# Required work
Look below for the line that has "95C380 88 388". Set down the lines from there through the line that has "291Q280 296 304", exactly as written.
● ● ● ●
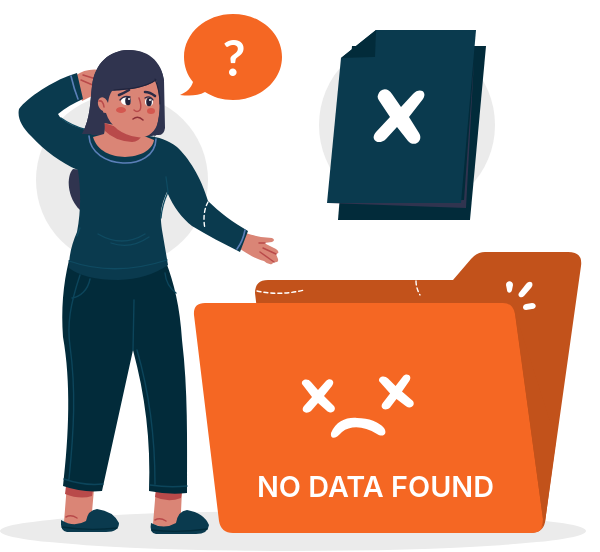
<!DOCTYPE html>
<html lang="en">
<head>
<meta charset="utf-8">
<title>No data found</title>
<style>
:root {
  --orange: #f56723;
  --rust: #c2521b;
  --teal: #0a3a4e;
  --navy: #022b3a;
  --plum: #30344f;
  --skin: #da8576;
  --blush: #d4574f;
  --shade: #b94a4a;
  --grey: #ebebeb;
  --trim: #5b7fb8;
  --white: #fff;
}
html, body { margin: 0; background: var(--white); overflow: hidden; }
svg { display: block; width: 600px; height: 552px; }
.orange { fill: var(--orange); }
.rust { fill: var(--rust); }
.teal { fill: var(--teal); }
.navy { fill: var(--navy); }
.plum { fill: var(--plum); }
.skin { fill: var(--skin); }
.blush { fill: var(--blush); }
.shade { fill: var(--shade); }
.grey { fill: var(--grey); }
.white { fill: var(--white); }
.line { fill: none; stroke-linecap: round; stroke-linejoin: round; }
.chalk { stroke: var(--white); }
.stitch { stroke: var(--white); stroke-width: 1.4; stroke-dasharray: 4 3; }
.seam { stroke: #0c455b; stroke-width: 1.4; }
.fold { stroke: #0f4b62; stroke-width: 1.3; }
.trim { stroke: var(--trim); stroke-width: 1.6; }
.ink { stroke: #2b2b45; }
.contour { stroke: var(--shade); stroke-width: 1.5; }
.message { font: 600 29px "TeX Gyre Adventor", Inter, sans-serif; font-family: Inter, Lato, sans-serif; fill: var(--white); }
.question { font: 700 50px Lato, Inter, sans-serif; fill: var(--white); }
</style>
</head>
<body>
<svg viewBox="0 0 600 552" role="img" aria-label="A puzzled woman beside an empty folder: no data found">
  <defs>
    <path id="cross" d="M-16-12C-17-17-10-18-7-14L0-6L8-15C12-19 18-15 14-10L6 0L16 10C19 14 14 19 9 15L0 7L-7 15C-12 19-18 15-14 10L-6 1Z"/>
  </defs>

  <g id="backdrop" class="grey">
    <ellipse cx="293" cy="531" rx="293" ry="20"/>
    <circle cx="122" cy="180" r="86"/>
    <circle cx="407" cy="125" r="88"/>
  </g>

  <g id="documents">
    <path class="navy" d="M352 46H486L470 220H338Z"/>
    <path class="plum" d="M328 203L466 208L474 60L464 200Z"/>
    <path class="teal" d="M376 30H476L461 203H327L341 58Z"/>
    <path class="navy" d="M376 30L375 57L341 58Z"/>
    <path class="white" d="M378 95C380 88 388 87 392 94L401 107L413 94C419 87 428 91 423 99L409 117L419 133C424 141 414 148 408 141L397 127L386 139C379 146 369 140 376 132L390 117L380 102C378 99 377 97 378 95Z"/>
  </g>

  <g id="folder">
    <path class="rust" d="M257 310L255 293Q255 280 268 280H453L471 259Q477 252 485 252H568Q583 252 581 266L545 522Q543 533 530 533H280Z"/>
    <path class="line stitch" d="M257 291Q280 296 304 290M416 281Q416 288 420 295"/>
    <path class="orange" d="M205 303H503Q513 303 515 314L543 519Q545 533 531 533H233Q221 533 219 521L194 315Q193 303 205 303Z"/>
    <path class="rust" d="M515 312L543 519Q543 524 541 528L545 522L556 440Z"/>
    <g id="sparks" class="white">
      <path d="M506 285C506 280 513 280 513 285L512 290C511 294 507 293 507 290Z"/>
      <path d="M519 293L526 284C530 279 535 283 531 288L524 296C521 299 517 296 519 293Z"/>
      <path d="M526 304L532 303C537 303 537 309 532 309L526 310C522 310 522 305 526 304Z"/>
    </g>
    <g id="sad-face" class="white">
      <use href="#cross" x="318" y="396"/>
      <use href="#cross" transform="translate(396 392) rotate(-4)"/>
      <path d="M331 433C336 421 347 417 357 418C369 418 379 422 384 428C388 434 383 438 377 434C364 426 351 425 342 432C335 440 330 439 331 433Z"/>
    </g>
    <text class="message" x="257" y="497" textLength="237" lengthAdjust="spacingAndGlyphs">NO DATA FOUND</text>
  </g>

  <g id="speech-bubble">
    <path class="orange" d="M233 14C260 14 282 33 282 57C282 81 260 100 233 100C222 100 213 97 205 92C198 96 189 96 180 95C187 92 191 88 193 82C187 75 184 66 184 57C184 33 206 14 233 14Z"/>
    <text class="question" x="234" y="76" text-anchor="middle">?</text>
  </g>

  <g id="woman">
    <g id="feet">
      <path class="skin" d="M67 484L64 522Q78 529 96 522L92 512L94 489Z"/>
      <path class="shade" d="M66 486L65 494Q80 500 92 496L93 489Z"/>
      <path class="skin" d="M156 488L153 524Q168 531 184 524L181 512L182 490Z"/>
      <path class="shade" d="M156 491L155 497Q168 503 181 498L182 491Z"/>
      <path class="teal" d="M61 520Q74 528 86 521Q88 510 97 509Q113 511 119 523Q119 532 106 532H67Q60 531 61 520Z"/>
      <path class="teal" d="M151 523Q164 530 176 523Q178 511 187 510Q204 513 209 525Q208 534 196 534H156Q149 533 151 523Z"/>
      <path class="line contour" d="M66 517Q71 514 77 518M155 520Q160 517 166 521"/>
      <path class="line" stroke="#022b3a" stroke-width="1.3" d="M62 527Q88 531 117 528M152 530Q178 533 207 529"/>
    </g>

    <g id="trousers">
      <path class="navy" d="M69 260C63 285 61 310 63 337C71 382 69 435 63 486Q83 493 102 491L133 350C145 395 151 440 149 491Q169 495 187 493C187 440 188 390 182 340C180 307 174 283 166 262Z"/>
      <path class="line seam" d="M80 275C70 305 67 325 70 346C76 390 74 430 69 479M64 479Q84 486 103 484M150 485Q169 488 187 486M165 273C166 284 172 290 176 293M90 279C88 290 80 297 72 298M134 300L133 350M137 350C150 395 155 440 155 484"/>
    </g>

    <path id="back-hair" class="plum" d="M73 169C66 176 67 198 80 210L84 170Z"/>

    <g id="raised-hand">
      <path class="skin" d="M75 76Q86 68 100 70L108 88L82 101Z"/>
      <path class="line contour" d="M83 75L96 79M81 80L95 86"/>
    </g>

    <g id="offered-hand">
      <path class="skin" d="M246 233C252 235 256 236 261 237L272 238Q276 240 272 242L264 243L276 249Q281 253 276 254L278 259Q279 263 274 262L272 264Q268 265 264 261C253 258 247 253 240 249Z"/>
      <path class="line contour" d="M259 243L265 243M263 248L276 254M260 252L274 262"/>
    </g>

    <g id="hair-behind" class="plum">
      <path d="M127 50C147 49 162 64 164 80L165 128Q164 136 157 135L120 142L82 134C91 117 90 101 92 86C95 62 110 51 127 50Z"/>
    </g>

    <g id="sweater">
      <path class="teal" d="M77 73L71 75C53 81 28 97 19 109C17 118 22 127 31 136C45 151 61 163 78 170C81 190 81 211 77 232C72 244 69 254 69 268Q85 280 118 280Q148 279 168 265L162 230C160 216 160 207 167 192C174 208 182 218 192 226C207 235 224 244 240 252L248 231C234 223 219 212 208 201C201 177 188 157 177 147C168 140 158 137 149 136L92 135L86 130L72 125Q60 119 58 114C65 108 74 103 83 99Z"/>
      <path class="line trim" d="M71 76Q74 89 78 99M245 230Q243 241 237 249M89 136C91 170 155 173 156 139"/>
      <path class="line fold" d="M61 118Q72 126 87 130M98 234Q122 248 145 234M111 243Q130 250 149 237M80 228L77 236M69 261Q115 277 167 260M166 177L168 192Q162 205 161 218"/>
      <path class="line stitch" d="M208 202Q202 213 205 229"/>
    </g>

    <g id="neck">
      <path class="skin" d="M104 123L142 130L144 136L154 140C151 161 101 165 93 137L104 134Z"/>
      <path class="shade" d="M104 123L142 135Q139 142 132 142Q115 141 105 131Z"/>
    </g>

    <g id="head">
      <path class="skin" d="M105 75L160 80C162 95 161 109 158 121C156 133 146 139 137 137C122 135 110 126 106 113C96 113 94 96 102 95Q105 95 107 99Z"/>
      <path class="plum" d="M127 50C151 49 163 65 164 82V115C163 126 160 132 154 137C161 117 161 97 156 80C145 89 123 90 112 91Q109 95 108 103C106 98 103 96 100 98C96 101 98 109 103 111C104 122 106 127 104 134L82 134C91 117 90 101 92 86C95 62 110 51 127 50Z"/>
      <path class="line" stroke="#20243d" stroke-width="1.2" d="M156 80C144 88 129 89 114 90M155 79Q160 91 160 104"/>
      <path class="line contour" d="M99 101Q103 100 104 107M139 98Q142 106 140 110Q137 113 134 110"/>
      <ellipse class="blush" cx="121" cy="110" rx="5" ry="3"/>
      <ellipse class="blush" cx="151" cy="111" rx="4" ry="3"/>
      <g id="eyes">
        <ellipse class="white" cx="126" cy="101" rx="5" ry="4"/>
        <ellipse class="white" cx="149" cy="102" rx="4" ry="4"/>
        <ellipse fill="#22223a" cx="128" cy="101" rx="2.8" ry="4.2"/>
        <ellipse fill="#22223a" cx="149" cy="102" rx="2.8" ry="4.2"/>
        <circle class="white" cx="129" cy="99" r="1"/>
        <circle class="white" cx="150" cy="100" r="1"/>
      </g>
      <path class="line ink" stroke-width="1.4" d="M120 100Q124 95 130 97M145 98Q150 95 153 100"/>
      <path class="line ink" stroke-width="2.6" d="M119 95Q124 93 129 90M145 92Q150 92 155 96"/>
      <path class="line" stroke="#8f3038" stroke-width="1.6" d="M133 119Q138 115 143 120"/>
    </g>
  </g>
</svg>
</body>
</html>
● ● ● ●
# Solution
    <path class="white" d="M378 95C380 88 388 87 392 94L401 107L413 94C419 87 428 91 423 99L409 117L419 133C424 141 414 148 408 141L397 127L386 139C379 146 369 140 376 132L390 117L380 102C378 99 377 97 378 95Z"/>
  </g>

  <g id="folder">
    <path class="rust" d="M257 310L255 293Q255 280 268 280H453L471 259Q477 252 485 252H568Q583 252 581 266L545 522Q543 533 530 533H280Z"/>
    <path class="line stitch" d="M257 291Q280 296 304 290M416 281Q416 288 420 295"/>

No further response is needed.